- HOW TO COMPLETE THIS TASK: Images within the entries are to be omitted; the remainder must be reproduced exactly.

- RECORDS PROVIDED:
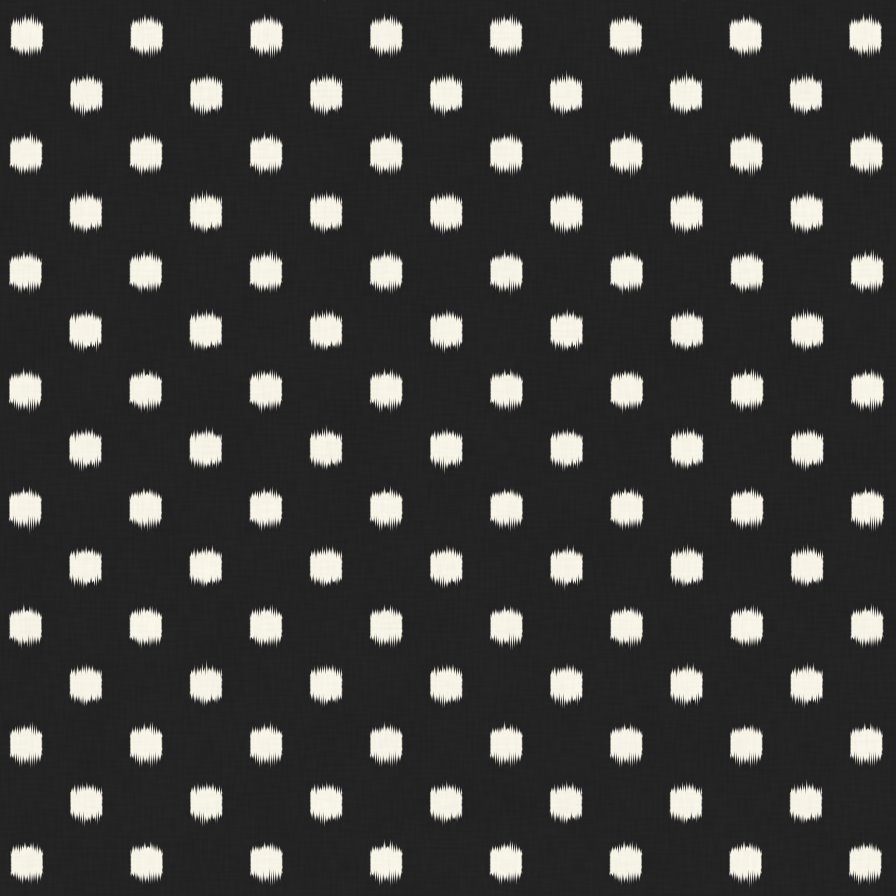
Give the GLSL for this pattern, as a three.js fragment shader.

```glsl
// Staggered ikat dots: cream spots on near-black cloth, frayed above and below.
// A half-drop lattice finds the nearest dot; its outline is a row of tapered
// threads with hashed lengths, over a faint gradient-noise weave.
varying vec2 vUv;

const vec3 GROUND = vec3(0.137, 0.137, 0.138);
const vec3 CREAM = vec3(0.965, 0.952, 0.905);
const vec2 SPACING = vec2(0.1336, 0.0659);  // column and row pitch
const vec2 ANCHOR = vec2(0.431, 0.0378);    // centre of one dot in the lowest row
const float RADIUS = 0.0180;                // half width of a dot
const float THREADS = 13.0;                 // frayed threads across a dot
const float SOFTNESS = 0.0011;              // half width of the edge blur

float hash(vec2 p) {
  return fract(sin(dot(p, vec2(127.1, 311.7))) * 43758.55);
}

vec2 gradientAt(vec2 cell) {
  float angle = 6.2832 * hash(cell);
  return vec2(cos(angle), sin(angle));
}

float gradientNoise(vec2 p) {
  vec2 i = floor(p);
  vec2 f = p - i;
  vec2 u = f * f * (3.0 - 2.0 * f);
  vec2 e = vec2(1.0, 0.0);
  float low = mix(dot(gradientAt(i), f), dot(gradientAt(i + e), f - e), u.x);
  float high = mix(dot(gradientAt(i + e.yx), f - e.yx),
                   dot(gradientAt(i + e.xx), f - e.xx), u.x);
  return mix(low, high, u.y);
}

// Slight widening of the cloth halfway up
vec2 stretchCloth(vec2 uv, float amount) {
  float bow = 1.0 + amount * 4.0 * uv.y * (1.0 - uv.y);
  return vec2(ANCHOR.x + (uv.x - ANCHOR.x) / bow, uv.y);
}

// Distance to a frayed dot of half width 1; kind picks the fray, dotId varies it
float frayedDot(vec2 p, float kind, vec2 dotId) {
  float side = p.y < 0.0 ? 1.0 : 0.0;
  float seed = 17.0 * kind + 7.0 * side + 3.0;

  // Thread index across the dot, with uneven thread widths
  float t = (p.x + 0.04 * sin(7.0 * p.x + seed)) * 0.5 * THREADS;
  float thread = floor(t);
  float gap = floor(t + 0.5);
  float dome = sqrt(max(1.0 - p.x * p.x, 0.0));

  float jitter = 0.09 * (hash(dotId + vec2(thread, seed)) - 0.5);
  float tip = (0.72 + 0.53 * dome) * (mix(0.82, 1.02, hash(vec2(thread, seed))) + jitter);
  float base = (0.50 + 0.34 * dome) * mix(0.84, 1.12, hash(vec2(gap, seed + 40.0)));
  float taper = abs(2.0 * fract(t) - 1.0);
  float slope = (tip - base) * THREADS;
  float fringe = (abs(p.y) - mix(tip, base, taper)) / sqrt(1.0 + slope * slope);

  // Nearly straight, slightly stepped flanks
  float flank = abs(p.x) - 0.98 - 0.05 * gradientNoise(vec2(sign(p.x) * 5.0 + seed, p.y * 5.0));
  return max(fringe, flank);
}

// Coverage of the dot nearest to p on the half-drop lattice
float dotLattice(vec2 p) {
  vec2 grid = (p - ANCHOR) / SPACING;
  float row = floor(grid.y + 0.5);
  float kind = mod(row, 2.0);
  grid.x -= 0.5 * kind;
  vec2 cell = vec2(floor(grid.x + 0.5), row);
  vec2 local = (grid - cell) * SPACING / RADIUS;
  float d = frayedDot(local, kind, cell) * RADIUS;
  return 1.0 - smoothstep(-SOFTNESS, SOFTNESS, d);
}

// Fine crossing threads with a broad, faint mottle
float weave(vec2 p) {
  float warp = gradientNoise(p * vec2(310.0, 45.0));
  float weft = gradientNoise(p * vec2(45.0, 310.0) + 91.0);
  return warp + weft + 0.5 * gradientNoise(p * 14.0 + 33.0);
}

void main() {
  vec2 cloth = stretchCloth(vUv, 0.005);
  float coverage = dotLattice(cloth);
  float grain = weave(cloth);
  vec3 color = mix(GROUND + 0.010 * grain, CREAM + 0.016 * grain, coverage);
  gl_FragColor = vec4(color, 1.0);
}
```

- TASK RESULT:
Give the GLSL for this pattern, as a three.js fragment shader.

```glsl
// Staggered ikat dots: cream spots on near-black cloth, frayed above and below.
// A half-drop lattice finds the nearest dot; its outline is a row of tapered
// threads with hashed lengths, over a faint gradient-noise weave.
varying vec2 vUv;

const vec3 GROUND = vec3(0.137, 0.137, 0.138);
const vec3 CREAM = vec3(0.965, 0.952, 0.905);
const vec2 SPACING = vec2(0.1336, 0.0659);  // column and row pitch
const vec2 ANCHOR = vec2(0.431, 0.0378);    // centre of one dot in the lowest row
const float RADIUS = 0.0180;                // half width of a dot
const float THREADS = 13.0;                 // frayed threads across a dot
const float SOFTNESS = 0.0011;              // half width of the edge blur

float hash(vec2 p) {
  return fract(sin(dot(p, vec2(127.1, 311.7))) * 43758.55);
}

vec2 gradientAt(vec2 cell) {
  float angle = 6.2832 * hash(cell);
  return vec2(cos(angle), sin(angle));
}

float gradientNoise(vec2 p) {
  vec2 i = floor(p);
  vec2 f = p - i;
  vec2 u = f * f * (3.0 - 2.0 * f);
  vec2 e = vec2(1.0, 0.0);
  float low = mix(dot(gradientAt(i), f), dot(gradientAt(i + e), f - e), u.x);
  float high = mix(dot(gradientAt(i + e.yx), f - e.yx),
                   dot(gradientAt(i + e.xx), f - e.xx), u.x);
  return mix(low, high, u.y);
}

// Slight widening of the cloth halfway up
vec2 stretchCloth(vec2 uv, float amount) {
  float bow = 1.0 + amount * 4.0 * uv.y * (1.0 - uv.y);
  return vec2(ANCHOR.x + (uv.x - ANCHOR.x) / bow, uv.y);
}

// Distance to a frayed dot of half width 1; kind picks the fray, dotId varies it
float frayedDot(vec2 p, float kind, vec2 dotId) {
  float side = p.y < 0.0 ? 1.0 : 0.0;
  float seed = 17.0 * kind + 7.0 * side + 3.0;

  // Thread index across the dot, with uneven thread widths
  float t = (p.x + 0.04 * sin(7.0 * p.x + seed)) * 0.5 * THREADS;
  float thread = floor(t);
  float gap = floor(t + 0.5);
  float dome = sqrt(max(1.0 - p.x * p.x, 0.0));

  float jitter = 0.09 * (hash(dotId + vec2(thread, seed)) - 0.5);
  float tip = (0.72 + 0.53 * dome) * (mix(0.82, 1.02, hash(vec2(thread, seed))) + jitter);
  float base = (0.50 + 0.34 * dome) * mix(0.84, 1.12, hash(vec2(gap, seed + 40.0)));
  float taper = abs(2.0 * fract(t) - 1.0);
  float slope = (tip - base) * THREADS;
  float fringe = (abs(p.y) - mix(tip, base, taper)) / sqrt(1.0 + slope * slope);

  // Nearly straight, slightly stepped flanks
  float flank = abs(p.x) - 0.98 - 0.05 * gradientNoise(vec2(sign(p.x) * 5.0 + seed, p.y * 5.0));
  return max(fringe, flank);
}

// Coverage of the dot nearest to p on the half-drop lattice
float dotLattice(vec2 p) {
  vec2 grid = (p - ANCHOR) / SPACING;
  float row = floor(grid.y + 0.5);
  float kind = mod(row, 2.0);
  grid.x -= 0.5 * kind;
  vec2 cell = vec2(floor(grid.x + 0.5), row);
  vec2 local = (grid - cell) * SPACING / RADIUS;
  float d = frayedDot(local, kind, cell) * RADIUS;
  return 1.0 - smoothstep(-SOFTNESS, SOFTNESS, d);
}

// Fine crossing threads with a broad, faint mottle
float weave(vec2 p) {
  float warp = gradientNoise(p * vec2(310.0, 45.0));
  float weft = gradientNoise(p * vec2(45.0, 310.0) + 91.0);
  return warp + weft + 0.5 * gradientNoise(p * 14.0 + 33.0);
}

void main() {
  vec2 cloth = stretchCloth(vUv, 0.005);
  float coverage = dotLattice(cloth);
  float grain = weave(cloth);
  vec3 color = mix(GROUND + 0.010 * grain, CREAM + 0.016 * grain, coverage);
  gl_FragColor = vec4(color, 1.0);
}
```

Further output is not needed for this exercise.